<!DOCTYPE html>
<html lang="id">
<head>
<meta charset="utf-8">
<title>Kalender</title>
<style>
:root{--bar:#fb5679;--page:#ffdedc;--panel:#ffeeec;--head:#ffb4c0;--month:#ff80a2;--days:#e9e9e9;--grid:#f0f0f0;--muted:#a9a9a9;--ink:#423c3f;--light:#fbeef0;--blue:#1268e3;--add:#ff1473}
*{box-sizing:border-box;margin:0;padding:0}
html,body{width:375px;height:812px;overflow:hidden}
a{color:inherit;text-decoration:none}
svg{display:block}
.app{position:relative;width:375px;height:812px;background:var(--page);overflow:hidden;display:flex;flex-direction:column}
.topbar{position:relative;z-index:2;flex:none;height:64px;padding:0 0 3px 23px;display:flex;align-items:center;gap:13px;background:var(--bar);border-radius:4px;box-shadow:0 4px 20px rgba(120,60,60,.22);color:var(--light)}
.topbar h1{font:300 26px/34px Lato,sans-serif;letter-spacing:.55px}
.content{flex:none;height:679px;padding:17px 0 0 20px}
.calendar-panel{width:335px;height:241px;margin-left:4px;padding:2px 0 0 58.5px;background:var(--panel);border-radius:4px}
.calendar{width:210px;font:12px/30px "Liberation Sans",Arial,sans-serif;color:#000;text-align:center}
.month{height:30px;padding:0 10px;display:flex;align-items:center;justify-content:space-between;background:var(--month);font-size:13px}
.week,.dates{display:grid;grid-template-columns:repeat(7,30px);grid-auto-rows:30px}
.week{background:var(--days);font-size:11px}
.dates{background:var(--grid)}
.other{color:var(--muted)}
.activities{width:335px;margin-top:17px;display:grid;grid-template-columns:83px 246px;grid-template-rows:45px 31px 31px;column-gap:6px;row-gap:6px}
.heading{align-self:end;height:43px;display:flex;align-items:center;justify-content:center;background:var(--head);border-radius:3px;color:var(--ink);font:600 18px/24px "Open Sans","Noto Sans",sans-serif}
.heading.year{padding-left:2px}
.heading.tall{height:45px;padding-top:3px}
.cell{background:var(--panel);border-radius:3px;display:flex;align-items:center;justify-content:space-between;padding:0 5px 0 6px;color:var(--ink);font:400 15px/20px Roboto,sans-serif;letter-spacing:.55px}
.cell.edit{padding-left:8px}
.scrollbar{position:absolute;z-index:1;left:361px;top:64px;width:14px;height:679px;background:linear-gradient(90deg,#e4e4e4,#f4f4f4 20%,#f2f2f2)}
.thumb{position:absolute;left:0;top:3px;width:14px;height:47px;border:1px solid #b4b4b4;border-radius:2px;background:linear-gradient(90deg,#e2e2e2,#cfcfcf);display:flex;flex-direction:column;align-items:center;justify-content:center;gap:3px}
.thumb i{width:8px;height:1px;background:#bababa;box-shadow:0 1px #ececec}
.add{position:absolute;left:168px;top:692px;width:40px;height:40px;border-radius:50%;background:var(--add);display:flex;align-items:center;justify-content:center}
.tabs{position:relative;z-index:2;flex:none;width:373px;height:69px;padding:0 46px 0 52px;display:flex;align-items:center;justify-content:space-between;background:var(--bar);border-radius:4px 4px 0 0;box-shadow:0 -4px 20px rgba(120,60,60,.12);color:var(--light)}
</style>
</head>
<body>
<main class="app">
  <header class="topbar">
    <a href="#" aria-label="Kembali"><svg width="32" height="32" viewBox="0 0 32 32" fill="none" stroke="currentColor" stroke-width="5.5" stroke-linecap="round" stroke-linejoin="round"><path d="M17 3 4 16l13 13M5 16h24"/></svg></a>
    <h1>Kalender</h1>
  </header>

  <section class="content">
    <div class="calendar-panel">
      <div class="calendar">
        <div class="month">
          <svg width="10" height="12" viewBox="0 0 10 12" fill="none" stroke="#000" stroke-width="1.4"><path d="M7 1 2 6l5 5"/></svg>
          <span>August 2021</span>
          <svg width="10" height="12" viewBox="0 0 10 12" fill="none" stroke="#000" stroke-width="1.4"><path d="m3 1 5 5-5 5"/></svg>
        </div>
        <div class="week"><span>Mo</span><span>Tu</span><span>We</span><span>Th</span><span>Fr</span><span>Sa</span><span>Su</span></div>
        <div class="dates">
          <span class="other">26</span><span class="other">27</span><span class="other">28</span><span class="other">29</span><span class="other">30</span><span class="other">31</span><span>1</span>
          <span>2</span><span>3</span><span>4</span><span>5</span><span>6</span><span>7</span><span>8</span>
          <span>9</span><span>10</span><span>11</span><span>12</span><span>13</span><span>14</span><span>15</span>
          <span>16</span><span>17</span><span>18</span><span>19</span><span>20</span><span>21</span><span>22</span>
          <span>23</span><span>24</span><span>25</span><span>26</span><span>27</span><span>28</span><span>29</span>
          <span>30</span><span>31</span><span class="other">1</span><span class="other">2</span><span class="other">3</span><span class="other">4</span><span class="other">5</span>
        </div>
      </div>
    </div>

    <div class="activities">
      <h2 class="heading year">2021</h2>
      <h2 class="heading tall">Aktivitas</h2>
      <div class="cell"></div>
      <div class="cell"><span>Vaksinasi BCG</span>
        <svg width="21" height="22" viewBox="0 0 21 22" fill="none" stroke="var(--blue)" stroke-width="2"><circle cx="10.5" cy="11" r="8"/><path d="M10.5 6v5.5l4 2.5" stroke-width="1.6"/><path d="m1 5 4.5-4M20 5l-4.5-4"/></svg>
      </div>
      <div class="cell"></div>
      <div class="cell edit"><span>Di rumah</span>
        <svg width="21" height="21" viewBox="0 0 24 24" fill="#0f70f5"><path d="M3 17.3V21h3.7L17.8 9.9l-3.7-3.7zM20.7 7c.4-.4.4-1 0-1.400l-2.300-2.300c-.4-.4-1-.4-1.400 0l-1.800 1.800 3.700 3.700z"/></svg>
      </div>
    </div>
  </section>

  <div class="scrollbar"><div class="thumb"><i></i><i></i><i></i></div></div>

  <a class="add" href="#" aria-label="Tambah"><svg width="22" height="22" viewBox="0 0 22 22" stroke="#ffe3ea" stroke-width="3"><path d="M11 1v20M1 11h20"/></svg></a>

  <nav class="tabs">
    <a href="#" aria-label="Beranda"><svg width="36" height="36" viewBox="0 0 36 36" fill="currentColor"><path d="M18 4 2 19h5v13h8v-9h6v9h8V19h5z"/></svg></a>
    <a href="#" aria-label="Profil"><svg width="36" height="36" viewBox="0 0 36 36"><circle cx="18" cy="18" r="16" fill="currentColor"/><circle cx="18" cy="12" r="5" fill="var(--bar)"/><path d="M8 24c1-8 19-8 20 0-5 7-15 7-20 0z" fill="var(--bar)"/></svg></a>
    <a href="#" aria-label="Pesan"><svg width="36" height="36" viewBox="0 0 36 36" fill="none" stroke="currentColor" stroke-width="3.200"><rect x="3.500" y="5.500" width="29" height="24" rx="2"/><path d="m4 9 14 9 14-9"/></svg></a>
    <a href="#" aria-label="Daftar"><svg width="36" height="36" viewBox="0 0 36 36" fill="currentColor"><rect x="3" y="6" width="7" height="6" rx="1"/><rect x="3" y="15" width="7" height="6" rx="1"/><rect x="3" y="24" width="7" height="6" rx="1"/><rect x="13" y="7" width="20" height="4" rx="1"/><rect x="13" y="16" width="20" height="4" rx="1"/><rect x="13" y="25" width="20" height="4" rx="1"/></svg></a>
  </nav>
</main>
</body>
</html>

* **Description of the task**: Go over the data above and copy every line that has the word "font" in it.

* **Reply**:
.topbar h1{font:300 26px/34px Lato,sans-serif;letter-spacing:.55px}
.calendar{width:210px;font:12px/30px "Liberation Sans",Arial,sans-serif;color:#000;text-align:center}
.month{height:30px;padding:0 10px;display:flex;align-items:center;justify-content:space-between;background:var(--month);font-size:13px}
.week{background:var(--days);font-size:11px}
.heading{align-self:end;height:43px;display:flex;align-items:center;justify-content:center;background:var(--head);border-radius:3px;color:var(--ink);font:600 18px/24px "Open Sans","Noto Sans",sans-serif}
.cell{background:var(--panel);border-radius:3px;display:flex;align-items:center;justify-content:space-between;padding:0 5px 0 6px;color:var(--ink);font:400 15px/20px Roboto,sans-serif;letter-spacing:.55px}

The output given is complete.